World

Warsaw city councilors ban 1945 Soviet army monument from returning to a Warsaw city street

FILE - In this Aug. 13, 2008 file photo people walk past a 1945 monument of Polish-Soviet World War II brotherhood in arms, with Georgian national flags placed on it as a protest against Russia's involvement in Georgia, in Warsaw, Poland. Warsaw city councilors have banned the monument from being returned to its place in a city square, after it was temporarily removed from that square in 2011 to allow for the construction of a subway line in the area. (AP Photo/Alik Keplicz, File)

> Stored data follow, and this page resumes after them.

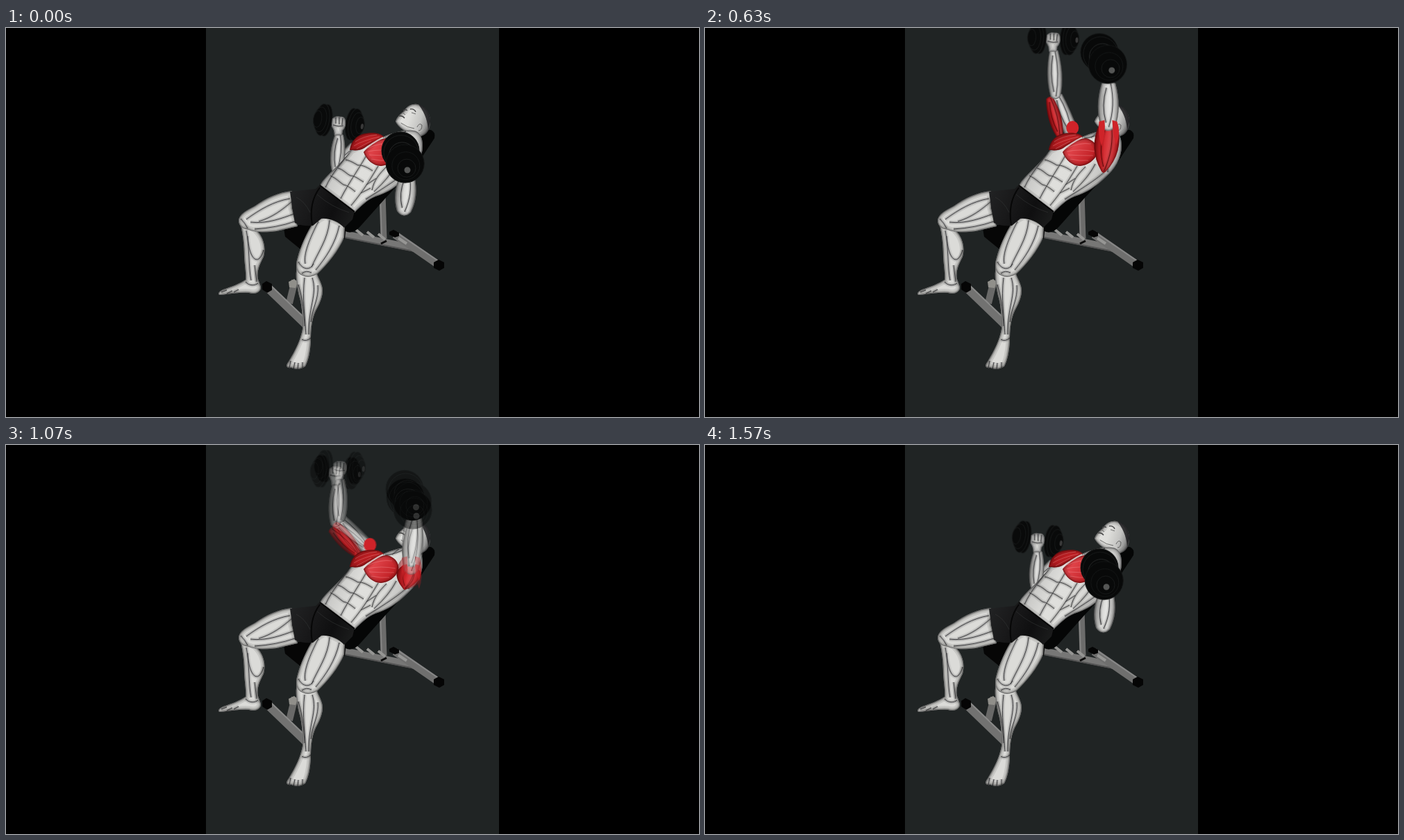
An HTML page with a canvas that plays this animation: 998x561 px, repeating every 1.61 s.

```html
<!DOCTYPE html>
<html lang="en">
<head>
<meta charset="utf-8">
<title>Incline dumbbell press</title>
<style>
html, body { margin: 0; width: 100%; height: 100%; overflow: hidden; background: #000; }
canvas { display: block; width: 100vw; height: 100vh; }
</style>
</head>
<body>
<canvas id="stage" width="998" height="561"></canvas>
<script>
const W = 998, H = 561, LOOP = 1610, STEP = 100 / 3;
const SKIN = '#dbdbd8', RED = '#cf2329';
const stage = document.getElementById('stage').getContext('2d');

function layer() {
  const c = document.createElement('canvas');
  c.width = W;
  c.height = H;
  return c.getContext('2d');
}

// ---- drawing helpers ----
function fill(g, d, color) {
  g.fillStyle = color;
  g.fill(new Path2D(d));
}

function line(g, d, color, width) {
  g.strokeStyle = color;
  g.lineWidth = width;
  g.stroke(d instanceof Path2D ? d : new Path2D(d));
}

// Filled form with darkened rim and engraved muscle lines
function form(g, d, color, lines, ink = '25,25,28') {
  const p = new Path2D(d);
  g.save();
  g.fillStyle = color;
  g.fill(p);
  g.clip(p);
  for (const [w, a] of [[11, .1], [6, .17], [2.4, .42]]) line(g, p, `rgba(${ink},${a})`, w);
  if (lines) {
    const q = new Path2D(lines);
    for (const [w, a] of [[6, .09], [3, .17], [1, .68]]) line(g, q, `rgba(${ink},${a})`, w);
  }
  g.restore();
}

function disc(g, x, y, rx, ry, color, rim) {
  g.beginPath();
  g.ellipse(x, y, rx, ry, 0, 0, 7);
  g.fillStyle = color;
  g.fill();
  if (rim) {
    g.strokeStyle = rim;
    g.lineWidth = 1;
    g.stroke();
  }
}

function ramp(g, x0, y0, x1, y1, ...colors) {
  const r = g.createLinearGradient(x0, y0, x1, y1);
  colors.forEach((c, i) => r.addColorStop(i / (colors.length - 1), c));
  return r;
}

// Tapered limb from a to b; w holds the half widths, shift moves it sideways
function limb(g, a, b, w, colors, shift = 0) {
  const dx = b[0] - a[0], dy = b[1] - a[1], len = Math.hypot(dx, dy);
  const [s, m, e] = w, bulge = 2 * m - (s + e) / 2;
  g.save();
  g.translate(a[0], a[1]);
  g.rotate(Math.atan2(dy, dx));
  g.translate(0, shift);
  const d = `M0,${-s}Q${len * .55},${-bulge} ${len},${-e}Q${len + e * 1.1},0 ${len},${e}` +
    `Q${len * .55},${bulge} 0,${s}Q${-s * .7},0 0,${-s}Z`;
  const cuts = `M0,${-s * .3}Q${len * .5},${-m * .7} ${len},${-e * .1}` +
    `M${len * .1},${s * .3}Q${len * .5},${m * .7} ${len * .9},${e * .3}`;
  form(g, d, ramp(g, 0, -m, 0, m, ...colors), cuts, colors.ink);
  g.restore();
}
const FLESH = ['#a9a9a7', '#ececea', '#d4d4d2', '#999997'];
const BLOOD = ['#b5171d', '#e0474c', '#cf2329', '#8f1015'];
BLOOD.ink = '70,0,4';

// ---- still layers ----
const back = layer(), body = layer();

function drawBack(g) {
  g.fillStyle = '#000';
  g.fillRect(0, 0, W, H);
  g.fillStyle = '#202424';
  g.fillRect(288, 0, 422, H);

  // rear frame
  line(g, 'M542,238L544,304', '#6c6c6b', 9);
  line(g, 'M539,240L541,300', '#838382', 2);
  line(g, 'M486,297L590,318', '#777776', 10);
  line(g, 'M488,302L588,322', '#555', 2);
  line(g, 'M560,298L622,341', '#6f6f6e', 11);
  line(g, 'M564,296L624,337', '#888', 2);
  line(g, 'M504,291l10,8M520,294l10,8M536,297l10,8M565,303l12,8', '#969694', 4);
  line(g, 'M540,311l8,-4', '#0a0a0a', 3);
  fill(g, 'M616,338l7,-4 8,4 0,8 -7,4 -8,-4ZM552,294l6,-3 8,4 0,5 -6,2 -8,-4Z', '#050505');
  // front frame
  line(g, 'M416,364L408,397', '#696968', 10);
  line(g, 'M377,375L432,428', '#727271', 12);
  line(g, 'M380,370L432,420', '#8a8a89', 2);
  fill(g, 'M407,366l8,-4 5,4 -3,9 -9,-1Z', '#908f8a');
  fill(g, 'M369,369l6,-4 8,4 0,9 -7,4 -7,-5Z', '#050505');
  // pads
  fill(g, 'M602,147L612,147Q619,150 617,159L594,194L545,247L512,284Q499,300 487,292L500,258L590,160Z', '#050606');
  fill(g, 'M400,289L440,280L490,286L488,304L470,306L434,318L424,319L402,301Z', '#060606');

  // head
  form(g, 'M561,135C563,128 568,124 573,120C577,113 584,109 592,110C603,112 611,122 611,134C611,147 606,153 598,156C590,158 584,152 578,150C571,147 565,142 561,135Z',
    ramp(g, 565, 125, 612, 140, '#e2e2df', '#dededb', '#c4c4c2', '#777'));
  fill(g, 'M594,110C605,113 611,123 611,135L608,147C607,136 605,125 594,110Z', 'rgba(25,25,27,.82)');
  line(g, 'M582,117q6,-1 8,4M572,119q4,-2 6,0M566,127q5,-1 8,3', '#454545', 1.4);
  line(g, 'M584,122l6,2M572,123l3,2M592,143q3,-7 7,-3q0,8 -5,8M569,137q9,7 19,8', 'rgba(40,40,40,.6)', 1);
}

function drawBody(g) {
  form(g, 'M497,176C490,186 480,196 470,206C460,216 454,222 452,228L502,266C512,256 520,248 532,243C550,238 566,226 576,216C590,204 600,188 600,170C600,158 596,150 588,148C575,146 560,150 543,157L515,168Z',
    ramp(g, 475, 200, 560, 240, '#c8c8c6', '#dfdfdc', '#dededb', '#c2c2c0'),
    'M522,178C512,198 494,222 482,246M489,190C496,191 503,196 507,198C513,197 522,202 528,206' +
    'M478,202C486,204 491,211 496,213C503,213 509,219 515,222M467,213C475,216 481,223 486,226C492,227 498,232 503,236' +
    'M493,180C484,195 470,208 460,230M536,199C527,214 517,232 497,256M548,200C538,210 530,219 527,234' +
    'M562,196C555,210 545,222 530,236M519,226L533,217M511,238L525,231M575,208C560,221 545,230 518,247' +
    'M546,159Q560,158 576,149M556,158L566,150M570,180Q582,190 580,208');

  // pectorals
  const pec = (d, colors, grain) => {
    form(g, d, ramp(g, 505, 155, 555, 192, ...colors), '', '60,0,0');
    line(g, grain, 'rgba(255,190,190,.28)', 1);
  };
  pec('M495,176C497,163 505,154 518,152C530,150 540,152 544,157C537,162 525,166 516,173C508,178 500,176 495,176Z',
    ['#a3161a', '#d0272b', '#8d1013'], 'M501,170Q514,162 538,157M503,164Q514,156 534,154M505,174Q516,168 526,163');
  pec('M515,179C522,167 535,160 548,159C560,161 567,171 565,181C561,191 551,198 540,199C529,199 519,190 515,179Z',
    ['#b81a1f', '#df4248', '#bf1e23'], 'M521,178Q540,174 561,178M523,183Q540,184 559,184M522,173Q538,165 556,167M526,189Q540,192 552,191');
  line(g, 'M543,158Q526,166 514,178', 'rgba(235,225,222,.8)', 2);

  // far leg
  form(g, 'M338,284C341,298 343,312 343,330C344,345 346,356 345,363C338,368 325,373 313,377C305,380 304,386 310,385C325,383 338,381 350,382C360,385 368,380 367,373L363,362C361,350 365,342 371,330C375,316 371,300 358,289Z',
    SKIN, 'M346,292C351,315 349,345 353,364M348,300C350,335 364,345 371,320M358,342L361,366M345,366C350,372 358,372 363,368M310,381l8,-3M318,383l8,-4M328,381l7,-4');
  form(g, 'M412,235C392,237 375,245 358,257C345,264 337,268 335,277C335,286 341,290 350,291C358,295 375,295 390,293L420,286L412,260Z',
    SKIN, 'M409,246C385,250 365,262 346,276M412,250C398,262 384,273 364,279M415,268C398,274 376,283 352,280M416,279Q390,288 358,290M338,275Q345,282 348,289');

  // near leg
  form(g, 'M419,345C416,356 419,372 422,386C427,402 427,420 427,434C424,451 416,466 407,481C402,487 404,491 411,490C418,493 426,492 431,488C436,479 438,466 439,452C439,435 440,421 446,408C454,394 458,382 455,372C452,362 446,354 445,344Z',
    SKIN, 'M430,360C426,390 431,420 432,442M441,360C449,385 435,402 436,442M421,370C428,394 429,410 430,430M449,371C451,390 441,404 439,424' +
    'M426,449Q432,453 439,447M410,480l-2,10M416,482l-2,10M421,483l-1,9M427,482l0,9');
  form(g, 'M443,280C433,295 424,315 420,331C416,343 418,354 427,357C435,361 443,358 449,354C463,341 479,321 487,302L488,284L460,270Z',
    SKIN, 'M450,279C437,304 428,326 431,340M466,277C464,305 448,325 440,345M480,285C474,312 460,332 446,349M421,337C427,349 438,350 443,340M426,354Q432,349 440,353');

  // shorts
  fill(g, 'M409,236L446,232L452,226L502,264L499,276L487,288C478,279 466,274 454,275L442,285C432,286 424,285 416,281Q412,260 409,236Z',
    ramp(g, 410, 240, 500, 280, '#212223', '#19191a', '#0f0f10', '#1c1d1d'));
  line(g, 'M452,227L502,265M452,230C440,246 438,266 441,284', '#070707', 2);
  line(g, 'M448,240Q468,258 494,266M418,244Q430,250 438,266', 'rgba(60,62,62,.45)', 1);
}

drawBack(back);
drawBody(body);

// ---- poses ----
// lift, far hand, far elbow, far shoulder, near hub, near wrist, near elbow
const POSES = [
  [0, 479, 139, 476, 206, 505, 174, 578, 205, 578, 212, 573, 265],
  [.2, 466, 120, 468, 187, 506, 172, 582, 190, 581, 200, 575, 257],
  [.43, 460, 81, 457, 156, 515, 154, 587, 160, 585, 172, 579, 231],
  [.785, 477, 39, 477, 112, 520, 150, 591, 97, 589, 108, 583, 177],
  [1, 505, 15, 509, 97, 526, 150, 585, 56, 580, 76, 580, 138]
];

function slope(i, k) {
  const a = POSES[Math.max(i - 1, 0)], b = POSES[Math.min(i + 1, POSES.length - 1)];
  return (b[k] - a[k]) / (b[0] - a[0]);
}

function pose(u) {
  let i = 0;
  while (i < POSES.length - 2 && u > POSES[i + 1][0]) i++;
  const a = POSES[i], b = POSES[i + 1], h = b[0] - a[0], s = (u - a[0]) / h, r = 1 - s;
  const at = k => a[k] * r * r * (1 + 2 * s) + b[k] * s * s * (3 - 2 * s) +
    h * s * r * (r * slope(i, k) - s * slope(i + 1, k));
  return [1, 3, 5, 7, 9, 11].map(k => [at(k), at(k + 1)]);
}

const clamp = x => Math.min(1, Math.max(0, x));
const ease = x => .5 - .5 * Math.cos(Math.PI * clamp(x));

function lift(t) {
  t = (t + LOOP) % LOOP;
  if (t < 840) return .97 * ease(t / 580) + .03 * ease((t - 580) / 260);
  return 1 - ease((t - 840) / 750);
}

// ---- moving parts ----
function sideBell(g, [x, y], u) {
  g.save();
  g.translate(x, y);
  g.rotate(.15 - .11 * u);
  g.fillStyle = '#777';
  g.fillRect(-16, -3, 32, 5);
  for (const s of [-1, 1]) {
    for (const [o, rx, ry] of [[19, 9, 23], [24, 10, 23], [27, 9, 18], [31, 6, 12]]) {
      disc(g, s * o, -3, rx, ry, '#090a0a', '#171919');
    }
  }
  disc(g, 34, -2, 2, 4, '#3a3a3a');
  g.restore();
}

function fist(g, [x, y]) {
  g.save();
  g.translate(x, y);
  form(g, 'M-9,-8Q-4,-13 2,-11Q9,-12 10,-5Q11,4 6,9L5,16L-6,16Q-6,8 -10,3Z', '#d6d6d3',
    'M-4,-10L-4,-1M1,-10L1,0M6,-9L5,1M-8,1Q0,4 7,2');
  g.restore();
}

function farArm(g, [hand, elbow, shoulder], u) {
  const heat = clamp((u - .04) / .2);
  limb(g, elbow, shoulder, [8, 10, 10], FLESH, -2);
  g.globalAlpha = heat;
  limb(g, elbow, [shoulder[0] - 6, shoulder[1] + 2], [5, 9, 5], BLOOD, 9);
  g.globalAlpha = heat * clamp((u - .2) / .3);
  disc(g, shoulder[0] + 4, shoulder[1] - 6, 9, 10, RED);
  g.globalAlpha = 1;
  sideBell(g, hand, u);
  limb(g, [hand[0] + 1, hand[1] + 15], elbow, [6, 10.5, 7], FLESH);
  fist(g, hand);
}

function endBell(g, [x, y], u) {
  const bx = -10 - 8 * u, by = -28 + 2 * u;
  const plate = (k, r, rim) => disc(g, x + bx * k, y + by * k, r, r, '#080909', rim);
  plate(1, 27, '#121414');
  plate(.9, 25, '#191b1b');
  plate(.75, 19, '#252727');
  plate(.6, 16, '#2a2c2c');
  plate(.33, 27.5, '#141616');
  plate(.22, 20, '#151717');
  plate(.1, 13, '#191b1b');
  disc(g, x, y, 4.5, 4.5, '#555655');
}

function nearArm(g, [, , , hub, wrist, elbow], u) {
  g.globalAlpha = clamp((u - .5) / .22);
  limb(g, [elbow[0] + 1, elbow[1] - 4], [574, 207], [13, 17, 3], BLOOD);
  g.globalAlpha = 1;
  limb(g, wrist, elbow, [10, 15, 10], FLESH);
  g.globalAlpha = clamp((u - .6) / .3);
  const [x, y] = elbow;
  fill(g, `M${x - 13},${y - 8}Q${x - 15},${y + 12} ${x - 9},${y + 28}Q${x - 3},${y + 8} ${x - 5},${y - 10}Z` +
    `M${x + 6},${y - 10}Q${x + 7},${y + 12} ${x + 12},${y + 26}Q${x + 19},${y + 8} ${x + 13},${y - 8}Z`, RED);
  g.globalAlpha = 1;
  endBell(g, hub, u);
}

function scene(g, u) {
  const p = pose(u);
  g.drawImage(back.canvas, 0, 0);
  g.save();
  g.beginPath();
  g.rect(288, 0, 422, H);
  g.clip();
  farArm(g, p, u);
  g.drawImage(body.canvas, 0, 0);
  nearArm(g, p, u);
  g.restore();
}

// Each step is an even mix of two neighbouring moments
const mix = layer();
let shown = -1;

function tick() {
  const n = Math.min(47, Math.floor((performance.now() % LOOP + 4) / STEP));
  if (n !== shown) {
    shown = n;
    scene(stage, lift(n * STEP - 20));
    scene(mix, lift(n * STEP + 20));
    stage.globalAlpha = .5;
    stage.drawImage(mix.canvas, 0, 0);
    stage.globalAlpha = 1;
  }
  requestAnimationFrame(tick);
}
tick();
</script>
</body>
</html>
```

FILE - In this Aug. 13, 2008 file photo people walk past a 1945 monument of Polish-Soviet World War II brotherhood in arms, with Georgian national flags placed on it as a protest against Russia's involvement in Georgia, in Warsaw, Poland. Warsaw city councilors have banned the monument from being returned to its place in a city square, after it was temporarily removed from that square in 2011 to allow for the construction of a subway line in the area. (AP Photo/Alik Keplicz, File)  (The Associated Press)

Warsaw city councilors have banned a 1945 monument of Polish-Soviet brotherhood in arms from being returned to its place on a city street.

The move, a reversal of their own previous decision, comes as ties between Warsaw and Moscow are strained over the conflict in eastern Ukraine.

The councilors voted 51-2 late Thursday to keep the massive monument, generally referred to as the "four sleeping men," in a storeroom. It was temporarily taken there in 2011 to allow for the construction of a subway line in the area.

The monument was put up in 1945 in Warsaw's Praga district to commemorate the joint struggle of Soviet and Polish troops against the Nazis. But after the 1989 fall of communism, the monument became an unpopular symbol of that hated political system.